President Obama signed the budget reconciliation bill containing a package of revisions to the big health care legislation after giving a speech at Northern Virginia Community College, a setting aimed at drawing attention to the education component of the bill.

“Today we mark an important milestone on the road to health insurance reform and higher education reform,” Mr. Obama said. “But more broadly, this day affirms our ability to overcome the challenges of our politics and meet the challenges of our time.”

He continued, “When I took office, one of the questions we needed to answer was whether it was still possible to make government responsive to the needs of everyday people, middle-class Americans, the backbone of this country, or whether the special interests and their lobbyists would continue to hold sway like they’ve done so many times before. And that’s a test we met one week ago, when health insurance reform became the law of the land in the United States of America.”

In his speech, Mr. Obama also sought to temper some expectations. “The health insurance reform bill I signed won’t fix every problem in our health-care system in one fell swoop,” he said. “But it does represent some of the toughest insurance reforms in history. It represents a major step forward toward giving Americans with insurance and those without a sense of security when it comes to their health care. It enshrines the principle that when you get sick you’ve got a society there, a community that is going to help you get back on your feet. It represents meaningful progress for the American people.
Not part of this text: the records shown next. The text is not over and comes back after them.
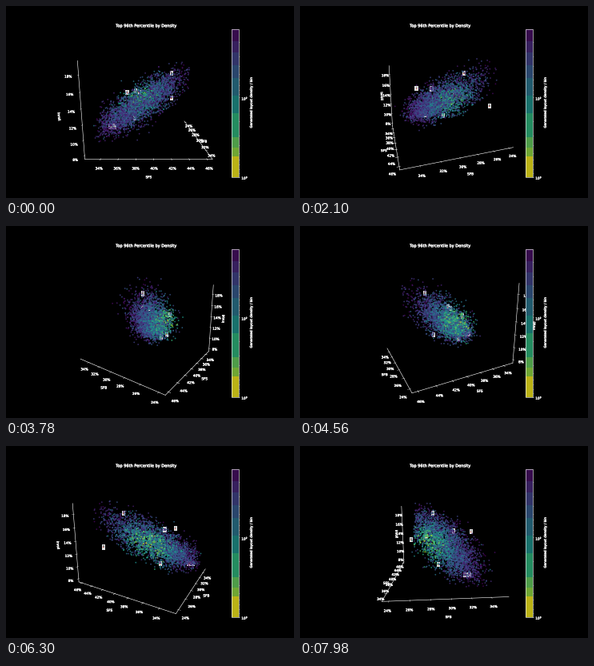
These frames come from a looping animation (360x240 px, 8000 ms). A matplotlib script:

```python
import numpy as np
import matplotlib.pyplot as plt
from matplotlib.animation import FuncAnimation
from matplotlib.cm import ScalarMappable
from matplotlib.colors import ListedColormap, LogNorm
from matplotlib.patheffects import withStroke
from matplotlib.text import Text

FRAMES, LOOP_MS, STEP = 134, 8000, 2.0
LOW, HIGH, ALPHA = 13.7, 1000, 0.78

plt.style.use("dark_background")
plt.rcParams.update({"font.family": "DejaVu Sans", "axes.linewidth": 1.4,
                     "ytick.major.width": 1.2, "ytick.minor.width": 1.2})

# Axis centres and half-ranges in percent; HALF is the box half-size in view units.
MID = np.array([29.57, 39.42, 13.54])
SPAN = np.array([6.215, 7.19, 6.075])
HALF = np.array([0.595, 0.595, 0.446])


def to_percent(p):
    return MID + np.asarray(p) * SPAN / HALF


def make_cloud(n, rng):
    """Elongated cloud, cut off at its low sides, densest on its low-SFB side."""
    axis = np.array([-0.34, 0.54, 0.33])
    t = rng.beta(2.0, 3.0, n)[:, None] * 2 - 1
    spread = rng.normal(0, 1, (n, 3)) * [0.135, 0.105, 0.1]
    pts = np.array([-0.05, 0.01, 0.045]) + axis * t + spread * (1 - 0.4 * t**2)
    floor = np.array([-0.37, -0.56, -0.4])
    pts = floor + np.abs(pts - floor)

    unit = axis / np.linalg.norm(axis)
    off = pts - [-0.2, -0.12, 0.0]
    along = off @ unit
    across = (off**2).sum(axis=1) - along**2
    core = np.exp(-(along / 0.42) ** 2 - across / 0.3**2)
    level = 0.11 + core * rng.uniform(0.1, 0.85, n) + rng.normal(0, 0.09, n)
    return to_percent(pts), LOW * (HIGH / LOW) ** np.clip(level, 0, 1)


def stepped_viridis():
    edges = np.array([0, 0.08, 0.16, 0.24, 0.33, 0.45, 0.57, 0.73, 0.8, 0.865, 1])
    shades = (edges[:-1] + edges[1:]) / 2
    shades[-1] = 0.98
    bins = np.digitize(np.linspace(0, 0.999, 256), edges) - 1
    return ListedColormap(plt.get_cmap("viridis")(shades[bins]))


fig = plt.figure(figsize=(12, 8), dpi=30)
ax = fig.add_subplot(projection="3d")
ax.set_proj_type("persp", focal_length=0.2)

norm = LogNorm(LOW, HIGH)
pts, density = make_cloud(3300, np.random.default_rng(4))
ax.scatter(*pts.T, c=density, cmap="viridis", norm=norm, s=10, alpha=ALPHA)

ax.set_title("Top 96th Percentile by Density", y=1 / 0.92)
ax.set(xlabel="SFB", ylabel="SFS", zlabel="Inroll")
lows, highs = MID - SPAN, MID + SPAN
ax.set_xlim(lows[0], highs[0])
ax.set_ylim(lows[1], highs[1])
ax.set_zlim(lows[2], highs[2])
for axis, first, last in ((ax.xaxis, 24, 34), (ax.yaxis, 34, 46), (ax.zaxis, 8, 18)):
    axis.set_ticks(range(first, last + 1, 2))
    axis.set_major_formatter("{x:.0f}%")
    axis.set_pane_color((0, 0, 0, 0))
ax.grid(False)

bar = fig.colorbar(ScalarMappable(norm, stepped_viridis()), ax=ax, alpha=ALPHA,
                   label="Generated layout density / bin")
bar.ax.invert_yaxis()

# A thin outline keeps the tiny text bright.
for text in fig.findobj(Text):
    text.set_path_effects([withStroke(linewidth=0.8, foreground="white")])

MARKS = [
    ("A", (-0.13, 0.29, 0.34)),
    ("B", (-0.442, 0.337, -0.032)),
    ("C", (0.291, -0.234, 0.143)),
    ("Basic", (0.185, -0.457, -0.27)),
    ("E", (0.105, -0.16, 0.14)),
    ("F", (-0.067, -0.188, -0.243)),
    ("G", (-0.209, -0.138, 0.08)),
]
box = dict(boxstyle="square,pad=0.4", fc="white", lw=0, alpha=0.88)
spots = to_percent([p for _, p in MARKS])
ax.scatter(*spots.T, c="#e0402c", s=3, depthshade=False)
for (name, _), spot in zip(MARKS, spots):
    ax.text(*spot, name, color="black", fontsize=7, va="center", bbox=box, zorder=0)


def draw(i):
    # The small offset avoids a tie when choosing which box edges carry the axes.
    ax.view_init(elev=10, azim=STEP * i + 0.01)
    return []


anim = FuncAnimation(fig, draw, frames=FRAMES, init_func=lambda: draw(0),
                     interval=LOOP_MS / FRAMES, repeat=True, repeat_delay=0)
plt.show()
```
Obama administration’s own timeline 
Prohibiting Insurance Companies from Rescinding Coverage.  In the past, insurance companies could search for an error, or other technical mistake, on a customer’s application and use this error to deny payment for services when he or she got sick. The new law makes this illegal. After media reports cited incidents of breast cancer patients losing coverage, insurance companies agreed to end this practice immediately. Effective for health plan years beginning on or after September 23, 2010.   

Prohibiting Discrimination Due to Pre-Existing Conditions or Gender. The law implements strong reforms that prohibit insurance companies from refusing to sell coverage or renew policies because of an individual’s pre-existing conditions. Also, in the individual and small group market, the law eliminates the ability of insurance companies to charge higher rates due to gender or health status. Effective January 1, 2014.

Paying Physicians Based on Value Not Volume.  A new provision will tie physician payments to the quality of care they provide. Physicians will see their payments modified so that those who provide higher value care will receive higher payments than those who provide lower quality care. Effective January 1, 2015. 

Obama from The White House.